Writing – and reading – can be an incredible adventure, even when most of it happens inside your head.
I should say, because most of it happens inside your head. How else can you go back in the past or forward into the future or sideways into another world? How else can you “become” someone else and experience all their fears and dramas and successes, and wake up safe and sound in your own bed the next morning?
But just occasionally we can actually travel to that other place and experience it face to face. I have just come back from a couple of weeks in Greece, where I visited some of the places I wrote about in Murder at Mykenai and The Bow – the fortresses of Mykenai and Tiryns, the site of the lake and the river in Argos, and the secret cave that occupies the middle of The Bow.
The fortress walls are made of enormous blocks of stone, some of them longer than me, and a good deal heavier. Here I am standing in the entrance – it makes you wonder how people 3300 years ago ever put that huge capping stone over the gate without modern cranes and machinery. The Classical Greeks later thought it must have been built by giants – by Cyclopses. Even the doorways to the tombs are huge.
The lake my heroes hide in, in The Bow, has silted up, and people now live on it and grow their crops. But the river is still there, and the reeds. The low, rounded hill on the right, in the middle distance, is the site of Bronze Age Argos.
There’s a shingle spit too at the river mouth, just as I described it in The Bow. It was pretty freaky to find something I thought I’d made up – though the weather was too calm to make the sorts of waves Odysseus and his friends encounter.
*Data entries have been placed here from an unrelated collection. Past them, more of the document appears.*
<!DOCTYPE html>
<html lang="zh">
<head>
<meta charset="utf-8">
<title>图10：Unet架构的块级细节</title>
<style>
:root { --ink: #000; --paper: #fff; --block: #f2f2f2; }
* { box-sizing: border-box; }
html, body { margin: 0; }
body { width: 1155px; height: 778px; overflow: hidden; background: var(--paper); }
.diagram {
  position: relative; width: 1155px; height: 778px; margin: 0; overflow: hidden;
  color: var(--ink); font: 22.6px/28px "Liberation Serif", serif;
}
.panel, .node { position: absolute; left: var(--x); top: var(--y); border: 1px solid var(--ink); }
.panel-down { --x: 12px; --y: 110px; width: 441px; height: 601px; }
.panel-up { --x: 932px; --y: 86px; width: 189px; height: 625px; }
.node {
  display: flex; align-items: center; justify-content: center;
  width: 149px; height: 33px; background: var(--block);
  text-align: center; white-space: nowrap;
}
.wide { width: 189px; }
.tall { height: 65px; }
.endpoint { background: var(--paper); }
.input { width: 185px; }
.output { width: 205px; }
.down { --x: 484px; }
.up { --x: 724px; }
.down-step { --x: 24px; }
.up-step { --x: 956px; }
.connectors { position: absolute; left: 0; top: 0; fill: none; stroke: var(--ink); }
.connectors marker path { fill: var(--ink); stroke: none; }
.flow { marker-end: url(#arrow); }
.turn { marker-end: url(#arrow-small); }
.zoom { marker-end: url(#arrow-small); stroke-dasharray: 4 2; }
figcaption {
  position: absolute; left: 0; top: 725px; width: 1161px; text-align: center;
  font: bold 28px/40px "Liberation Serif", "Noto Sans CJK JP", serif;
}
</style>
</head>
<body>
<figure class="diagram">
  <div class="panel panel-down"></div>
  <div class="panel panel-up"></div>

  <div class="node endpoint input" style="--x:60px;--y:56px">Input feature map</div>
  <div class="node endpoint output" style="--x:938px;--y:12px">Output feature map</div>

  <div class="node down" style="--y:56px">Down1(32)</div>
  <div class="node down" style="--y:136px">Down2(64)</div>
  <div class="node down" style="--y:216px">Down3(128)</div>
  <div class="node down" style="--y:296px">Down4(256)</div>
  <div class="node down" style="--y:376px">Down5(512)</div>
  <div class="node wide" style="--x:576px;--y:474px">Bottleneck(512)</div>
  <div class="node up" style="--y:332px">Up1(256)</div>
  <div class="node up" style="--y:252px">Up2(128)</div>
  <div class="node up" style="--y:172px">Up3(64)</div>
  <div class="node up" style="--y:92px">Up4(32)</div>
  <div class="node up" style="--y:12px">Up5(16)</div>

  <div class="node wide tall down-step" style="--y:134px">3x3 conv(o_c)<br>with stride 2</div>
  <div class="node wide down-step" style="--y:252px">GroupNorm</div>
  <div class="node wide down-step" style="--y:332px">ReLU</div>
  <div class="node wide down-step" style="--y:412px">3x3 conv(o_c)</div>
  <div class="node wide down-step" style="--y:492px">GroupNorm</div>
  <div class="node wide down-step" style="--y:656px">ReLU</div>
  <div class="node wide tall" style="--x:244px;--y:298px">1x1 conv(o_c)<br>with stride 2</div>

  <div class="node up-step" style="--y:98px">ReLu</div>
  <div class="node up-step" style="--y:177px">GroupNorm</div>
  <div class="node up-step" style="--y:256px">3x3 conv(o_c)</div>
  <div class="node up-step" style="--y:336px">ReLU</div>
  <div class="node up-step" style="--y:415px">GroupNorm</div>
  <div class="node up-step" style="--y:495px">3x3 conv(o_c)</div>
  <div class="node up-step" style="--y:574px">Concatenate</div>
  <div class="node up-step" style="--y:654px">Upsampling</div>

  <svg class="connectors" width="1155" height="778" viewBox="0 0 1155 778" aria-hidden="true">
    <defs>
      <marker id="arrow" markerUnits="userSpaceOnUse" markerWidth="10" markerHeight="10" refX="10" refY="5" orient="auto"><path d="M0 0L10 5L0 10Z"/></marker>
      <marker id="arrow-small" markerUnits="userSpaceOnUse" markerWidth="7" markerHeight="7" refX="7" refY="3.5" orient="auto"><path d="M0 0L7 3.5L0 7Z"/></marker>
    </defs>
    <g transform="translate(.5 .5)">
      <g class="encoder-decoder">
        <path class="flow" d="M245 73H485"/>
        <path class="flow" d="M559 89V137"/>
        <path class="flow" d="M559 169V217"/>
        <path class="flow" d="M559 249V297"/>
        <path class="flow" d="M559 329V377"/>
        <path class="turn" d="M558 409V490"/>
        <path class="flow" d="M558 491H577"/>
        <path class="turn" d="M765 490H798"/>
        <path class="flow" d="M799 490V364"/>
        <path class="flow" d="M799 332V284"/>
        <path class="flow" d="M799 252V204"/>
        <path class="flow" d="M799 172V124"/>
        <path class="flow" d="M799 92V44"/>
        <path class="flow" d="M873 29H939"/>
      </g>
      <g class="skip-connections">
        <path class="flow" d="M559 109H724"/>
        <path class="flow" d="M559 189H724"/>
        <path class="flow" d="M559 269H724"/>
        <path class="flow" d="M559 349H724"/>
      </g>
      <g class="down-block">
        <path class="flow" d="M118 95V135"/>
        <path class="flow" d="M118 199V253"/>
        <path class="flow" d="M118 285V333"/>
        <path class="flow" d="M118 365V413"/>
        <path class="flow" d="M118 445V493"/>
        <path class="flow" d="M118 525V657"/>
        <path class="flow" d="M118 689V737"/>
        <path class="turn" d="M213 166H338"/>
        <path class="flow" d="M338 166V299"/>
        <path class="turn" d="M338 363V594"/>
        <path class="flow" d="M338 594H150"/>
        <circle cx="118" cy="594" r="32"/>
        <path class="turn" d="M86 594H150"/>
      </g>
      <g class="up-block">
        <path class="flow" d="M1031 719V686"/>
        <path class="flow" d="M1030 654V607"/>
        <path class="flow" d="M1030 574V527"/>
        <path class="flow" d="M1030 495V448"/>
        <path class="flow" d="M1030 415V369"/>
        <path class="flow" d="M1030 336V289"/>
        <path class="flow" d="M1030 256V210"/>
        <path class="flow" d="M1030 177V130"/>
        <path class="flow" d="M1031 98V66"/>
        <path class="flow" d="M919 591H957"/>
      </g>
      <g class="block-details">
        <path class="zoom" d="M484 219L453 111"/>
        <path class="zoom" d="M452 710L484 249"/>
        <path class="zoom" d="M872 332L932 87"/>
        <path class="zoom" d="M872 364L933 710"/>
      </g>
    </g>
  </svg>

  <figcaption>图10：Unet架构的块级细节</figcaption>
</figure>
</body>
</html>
The big excitement of the trip was going down into the cave, which was explored in 1893 but forgotten about since. I met up with a bunch of Greek cavers and we had a fantastic time exploring it. Here’s a photos of me and Elissa at the far end, just before the crevice in which Odysseus … but I’d better not say any more, so I don’t spoil The Bow for you.